|KRuds Baptism on the River Jordan|
|Amphitheater in Beth Shean|
Qumran is best known as the place nearest to the caves in the desert cliffs where the Dead Sea Scrolls were hidden. Since the first discovery, extensive excavations were conducted in the area, unearthing nearly 900 scrolls written in Aramaic, Hebrew, Greek and Nabatean on parchment and some on papyrus. It is billed as one of the top archaeological discoveries, maybe second only to finding King Tut's tomb since the texts have great linguistic, historical and religious significance. Walking along the excavation site, we saw cisterns, mikvahs (Jewish ritual bath), a gathering room and a place for writing. It is said to have been the home of a Jewish sect, Essenes.
Our hotel for the night was in the resort town of Ein Bobek and from our room's balcony, we are treated to a panoramic view of the Dead Sea and the Judean desert. We immediately changed into swim suits for a dip in the Dead Sea itself. You had to be careful going in for fear of turning over and swallowing the super salty water.
The Dead Sea or Salt Sea is a salt lake bordering Jordan, Palestine and Israel, at an elevation of more than 1400 feet below sea level, it is the lowest point on earth. It is 9.6 times saltier than the ocean so animals cannot flourish.
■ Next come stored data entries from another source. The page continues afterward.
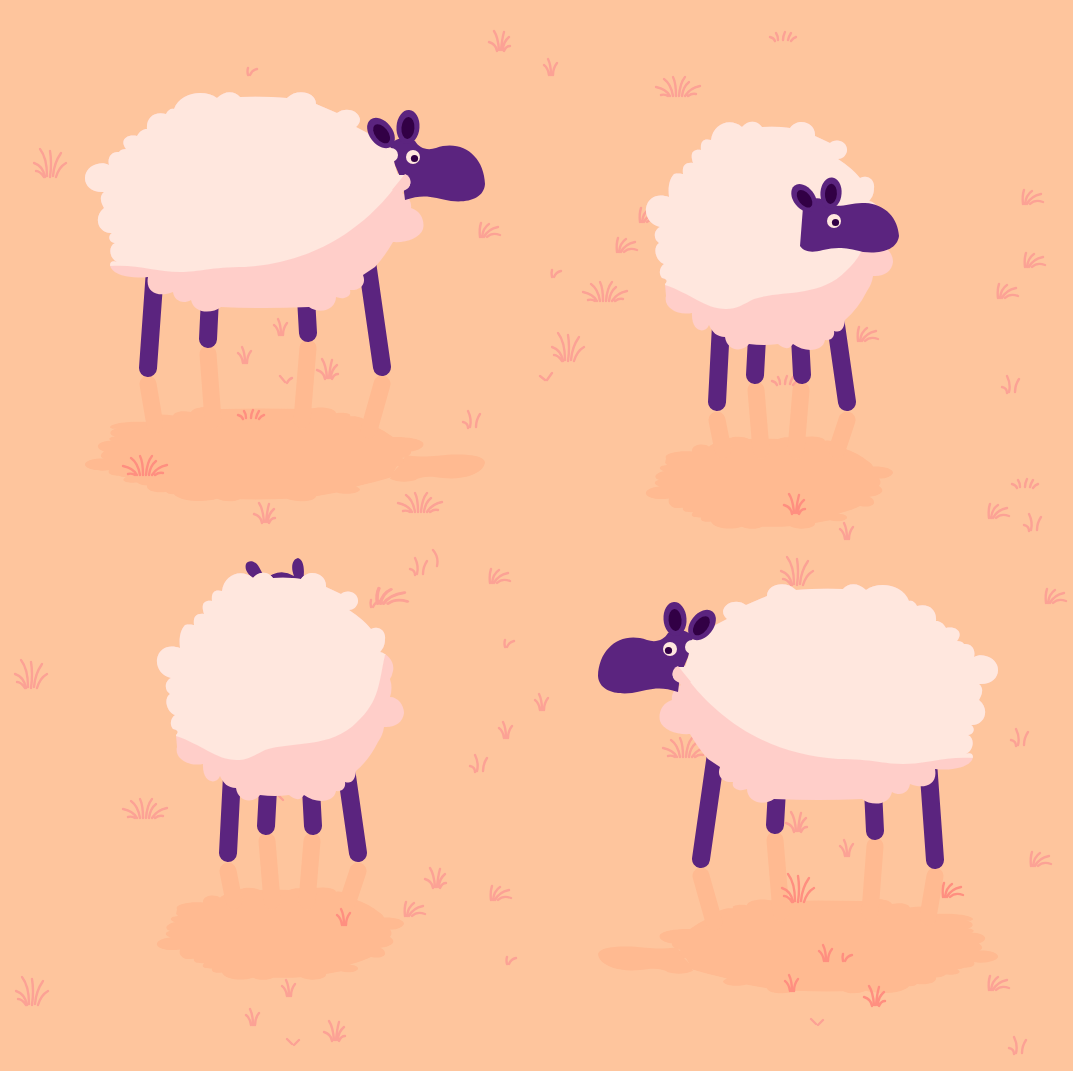
<!DOCTYPE html>
<html lang="en">
<head>
<meta charset="utf-8">
<title>Four sheep in a meadow</title>
<style>
:root {
  --meadow: #fec59d;
  --shadow: #ffba91;
  --grass: #fca295;
  --grass-shaded: #ff8f80;
  --fleece: #ffe7de;
  --fleece-shade: #ffcec9;
  --skin: #5b247f;
  --ear-inner: #320045;
}
html, body { margin: 0; overflow: hidden; background: var(--meadow); }
svg { display: block; width: 1073px; height: 1071px; }
.meadow { fill: var(--meadow); }
.shadow { fill: var(--shadow); }
.shadow-legs { fill: none; stroke: var(--shadow); stroke-width: 17; stroke-linecap: round; }
.legs { fill: none; stroke: var(--skin); stroke-width: 18; stroke-linecap: round; }
.grass { fill: none; stroke: var(--grass); stroke-width: 2.4; stroke-linecap: round; }
.grass-shaded { stroke: var(--grass-shaded); }
.skin { fill: var(--skin); }
.ear-inner { fill: var(--ear-inner); }
.fleece { fill: var(--fleece); }
.fleece-shade { fill: var(--fleece-shade); }
</style>
</head>
<body>
<svg viewBox="0 0 1073 1071" role="img" aria-label="Four sheep standing in a peach meadow">
  <defs>
    <path id="side-body" d="M111 268C108 262 113 260 117 262C109 258 108 246 115 243C108 242 108 235 112 233C99 234 92 218 104 208C102 204 98 197 104 192C90 193 82 183 86 173C90 164 102 161 109 165C107 157 112 151 119 152C120 150 123 149 126 149C119 140 127 134 137 136C140 131 143 129 147 129C146 117 155 111 166 114C168 110 171 108 174 109C180 92 205 89 217 98C225 90 235 91 240 97Q264 96 287 98C297 88 316 92 316 104L337 113C344 107 358 109 360 119C360 123 358 125 356 127Q378 138 391 148C399 150 401 158 394 162L397 174C407 172 414 180 409 187L402 193C408 196 412 202 411 208C421 211 425 221 423 229C420 238 406 243 393 242Q385 256 375 267L363 275C367 285 359 291 350 290C352 297 343 300 336 297C336 309 321 315 309 307Q264 309 221 307C212 314 194 314 191 300C182 305 174 300 173 292C158 298 145 292 148 277C130 279 115 275 111 268Z"/>
    <path id="side-head" d="M390 145C396 137 407 136 415 141C419 148 427 151 436 148C462 139 484 156 485 184C484 198 469 203 451 201C434 198 425 193 405 200L403 184L395 165Z"/>
    <path id="round-body" d="M665 284C668 281 667 279 662 278C658 273 660 267 664 264C656 261 652 248 659 243L656 240C653 234 656 229 660 227C651 225 645 217 646 208C648 197 658 193 669 197C668 187 669 180 674 174C679 173 682 174 683 174C682 166 685 162 693 163C690 154 692 149 701 150C700 141 704 138 711 140C713 124 730 117 742 127C748 120 757 120 762 127Q777 126 790 128C798 117 816 122 815 136L830 143C838 137 848 143 847 151C846 156 842 159 838 159Q853 169 860 178C868 174 875 180 874 188C874 195 871 199 869 201C877 203 884 211 882 220Q881 225 879 228Q882 237 879 246C887 246 893 254 893 262C892 271 884 277 873 276Q872 284 867 291Q858 309 845 320C844 329 841 333 834 331C835 337 831 341 825 340C823 352 805 353 793 344C789 350 784 349 778 344Q764 346 749 344C742 353 727 351 725 337C717 337 712 332 709 325C706 334 691 333 692 313C677 316 663 307 666 296Z"/>
    <clipPath id="side-clip"><use href="#side-body"/></clipPath>
    <clipPath id="round-clip"><use href="#round-body"/></clipPath>

    <g id="ear">
      <ellipse class="skin" rx="11.5" ry="17"/>
      <ellipse class="ear-inner" cy="1" rx="6.5" ry="11"/>
    </g>
    <g id="eye">
      <circle class="fleece" r="7"/>
      <circle class="ear-inner" cx="1.5" cy="1.5" r="3.6"/>
    </g>

    <g id="side-shadow">
      <g class="shadow" transform="matrix(1 0 0 -.43 0 541)">
        <use href="#side-body"/>
        <use href="#side-head"/>
      </g>
      <path class="shadow-legs" d="M148 384L155 425M208 354L213 420M308 348L302 420M382 384L369 430"/>
    </g>
    <g id="round-shadow">
      <use class="shadow" href="#round-body" transform="matrix(1 0 0 -.404 0 578)"/>
      <path class="shadow-legs" d="M717 420L723 450M756 390L761 450M801 390L796 450M847 420L837 450"/>
    </g>

    <g id="side-sheep">
      <path class="legs" d="M155 270L148 368M210 298L208 339M306 298L308 333M367 262L382 367"/>
      <use class="fleece-shade" href="#side-body"/>
      <path class="fleece" clip-path="url(#side-clip)" d="M60 60H412V178L404 175C365 232 310 263 245 267C210 267 200 272 180 272C155 272 140 264 109 266H60Z"/>
      <use class="skin" href="#side-head"/>
      <circle class="fleece" cx="391" cy="155" r="7"/>
      <path class="fleece" d="M394 164L398 175L404 175C411 177 412 184 408 188L404 190L390 180Z"/>
      <path class="fleece-shade" d="M405 174C412 177 412 185 407 189Q404 191 400 192L392 190Z"/>
      <use href="#ear" transform="translate(381 133) rotate(-38)"/>
      <use href="#ear" transform="translate(408 127) rotate(4)"/>
      <use href="#eye" x="413" y="157"/>
    </g>
    <g id="round-fleece">
      <path class="legs" d="M721 325L717 402M757 338L755 375M800 338L802 375M835 318L847 402"/>
      <use class="fleece-shade" href="#round-body"/>
      <path class="fleece" clip-path="url(#round-clip)" d="M630 100H900V203L874 204C868 230 869 250 846 271C820 298 781 290 754 299C744 304 737 309 726 309C705 309 690 293 665 285H630Z"/>
    </g>

    <path id="tuft-tall" d="M-5 14Q-7 3 -16 0M-3 13Q-3 -5 -10 -14M0 14Q2 0 0 -12M3 13Q4 0 11 -10M6 14Q9 4 16 0M-6 14Q-10 8 -14 8"/>
    <path id="tuft-wide" d="M-8 9Q-12 2 -22 0M-5 9Q-7 -3 -14 -8M-2 9Q-2 -4 -5 -10M1 9Q2 -4 7 -10M4 9Q5 0 11 -5M7 9Q12 1 22 -1M-10 9Q-14 7 -17 8M10 9Q14 6 18 7"/>
    <path id="tuft-small" d="M-3 10Q-4 3 -11 1M-1 9Q-2 -4 -6 -10M1 9Q2 -2 4 -9M3 9Q3 1 9 -4M4 10Q6 5 10 5"/>
    <path id="tuft-lean" d="M-9 6Q-10 -2 -8 -8M-7 6Q-6 -3 0 -7M-5 6Q-1 -2 9 -4M-2 6Q3 1 11 4"/>
    <path id="tuft-bud" d="M-2 8Q-3 1 -7 -2M0 8Q0 -2 -3 -8M2 8Q2 1 6 -4"/>
    <path id="tuft-low" d="M-8 4Q-9 1 -13 0M-5 3Q-5 -1 -7 -4M0 3Q0 -1 2 -5M5 3Q6 -1 8 -4M8 4Q10 1 13 0"/>
    <path id="tuft-tiny" d="M-4 4Q-5 0 -4 -3M-2 4Q0 -1 5 -2"/>
    <path id="tuft-open" d="M-4 8Q-4 3 -9 2M-2 7Q0 -1 -4 -9M4 7Q4 0 8 -6"/>
  </defs>

  <rect class="meadow" width="1073" height="1071"/>

  <g id="shadows">
    <use href="#side-shadow"/>
    <use href="#round-shadow"/>
    <use href="#round-shadow" transform="translate(-489 451)"/>
    <use href="#side-shadow" transform="matrix(-1 0 0 1 1083 492)"/>
  </g>

  <g id="meadow-grass" class="grass">
    <use href="#tuft-tall" x="50" y="163"/>
    <use href="#tuft-tall" x="568" y="347"/>
    <use href="#tuft-tall" x="797" y="571"/>
    <use href="#tuft-tall" x="31" y="674"/>
    <use href="#tuft-tall" x="32" y="991"/>
    <use href="#tuft-wide" x="678" y="87"/>
    <use href="#tuft-wide" x="605" y="292"/>
    <use href="#tuft-wide" x="420" y="503"/>
    <use href="#tuft-wide" x="145" y="809"/>
    <use href="#tuft-wide" x="685" y="748"/>
    <use href="#tuft-small" x="500" y="41"/>
    <use href="#tuft-small" x="265" y="513"/>
    <use href="#tuft-small" x="797" y="822"/>
    <use href="#tuft-small" x="335" y="1031"/>
    <use href="#tuft-small" x="328" y="369"/>
    <use href="#tuft-small" x="436" y="878"/>
    <use href="#tuft-bud" x="551" y="67"/>
    <use href="#tuft-bud" x="281" y="327"/>
    <use href="#tuft-bud" x="245" y="355"/>
    <use href="#tuft-bud" x="847" y="531"/>
    <use href="#tuft-bud" x="542" y="702"/>
    <use href="#tuft-bud" x="506" y="730"/>
    <use href="#tuft-bud" x="289" y="988"/>
    <use href="#tuft-bud" x="253" y="1017"/>
    <use href="#tuft-bud" x="847" y="848"/>
    <use href="#tuft-low" x="783" y="37"/>
    <use href="#tuft-low" x="785" y="381"/>
    <use href="#tuft-low" x="1025" y="484"/>
    <use href="#tuft-lean" x="489" y="231"/>
    <use href="#tuft-lean" x="1032" y="198"/>
    <use href="#tuft-lean" x="1034" y="261"/>
    <use href="#tuft-lean" x="626" y="246"/>
    <use href="#tuft-lean" x="1007" y="292"/>
    <use href="#tuft-lean" x="998" y="512"/>
    <use href="#tuft-lean" x="499" y="577"/>
    <use href="#tuft-lean" x="1055" y="597"/>
    <use href="#tuft-lean" x="500" y="894"/>
    <use href="#tuft-lean" x="1040" y="860"/>
    <use href="#tuft-lean" x="998" y="984"/>
    <use href="#tuft-lean" x="414" y="910"/>
    <use href="#tuft-lean" x="867" y="335"/>
    <use href="#tuft-lean" transform="translate(391 597) scale(1.5 1.1)"/>
    <use href="#tuft-lean" x="649" y="216"/>
    <use href="#tuft-open" x="472" y="420"/>
    <use href="#tuft-open" x="1011" y="385"/>
    <use href="#tuft-open" x="1033" y="523"/>
    <use href="#tuft-open" x="419" y="567"/>
    <use href="#tuft-open" x="479" y="764"/>
    <use href="#tuft-open" x="1020" y="738"/>
    <use href="#tuft-open" x="1018" y="1046"/>
    <use href="#tuft-tiny" x="252" y="71"/>
    <use href="#tuft-tiny" x="556" y="273"/>
    <use href="#tuft-tiny" x="509" y="643"/>
    <use href="#tuft-tiny" x="511" y="960"/>
    <use href="#tuft-tiny" x="375" y="603"/>
    <path d="M433 550Q439 557 437 566M280 376L285 382M287 383Q289 379 292 378M540 376L545 380M547 380L552 373M287 1039L292 1044M294 1045L299 1040M811 1019L816 1024M818 1025L823 1020M279 796L283 800"/>
  </g>

  <g id="shaded-grass" class="grass grass-shaded">
    <use href="#tuft-low" x="251" y="415"/>
    <use href="#tuft-wide" x="145" y="466"/>
    <use href="#tuft-small" x="795" y="504"/>
    <use href="#tuft-bud" x="344" y="917"/>
    <use href="#tuft-bud" x="826" y="953"/>
    <use href="#tuft-bud" x="792" y="983"/>
    <use href="#tuft-tiny" x="847" y="957"/>
    <use href="#tuft-small" x="875" y="996"/>
    <use href="#tuft-tall" x="798" y="888"/>
    <use href="#tuft-lean" x="952" y="891"/>
  </g>

  <use id="sheep-facing-right" href="#side-sheep"/>

  <g id="sheep-facing-front">
    <use href="#round-fleece"/>
    <path class="skin" d="M803 207C809 197 821 195 828 204C841 209 850 202 865 203C886 204 898 219 899 236C897 250 881 254 863 252C845 247 836 247 823 250C812 253 804 252 800 246Z"/>
    <use href="#ear" transform="translate(804 198) rotate(-38) scale(.92)"/>
    <use href="#ear" transform="translate(831 193) rotate(4) scale(.92)"/>
    <use href="#eye" x="834" y="221"/>
  </g>

  <g id="sheep-facing-away">
    <path class="skin" d="M246 564C248 560 255 560 259 567L266 580H256C249 576 244 570 246 564ZM264 580Q279 567 294 576C290 566 293 559 298 558C304 560 305 570 303 582Z"/>
    <use href="#round-fleece" transform="translate(-489 451)"/>
  </g>

  <use id="sheep-facing-left" href="#side-sheep" transform="matrix(-1 0 0 1 1083 492)"/>
</svg>
</body>
</html>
Since biblical times, it has been a refuge and resort because the temperature around the Dead Sea is pleasant year round plus the water is claimed to have healing capabilities and is an abundant source of minerals for health and beauty as well as commercial use. Sadly, the Dead Sea is actually dying as the supply of water from the River Jordan has been curtailed significantly due to recent dam projects. Because of the high density of the water, you actually float on the Dead Sea.
Note: All sketches were painted on an Arches Carnet de Voyage Travel Book with artists grade Schmincke and Daler Rowney watercolors.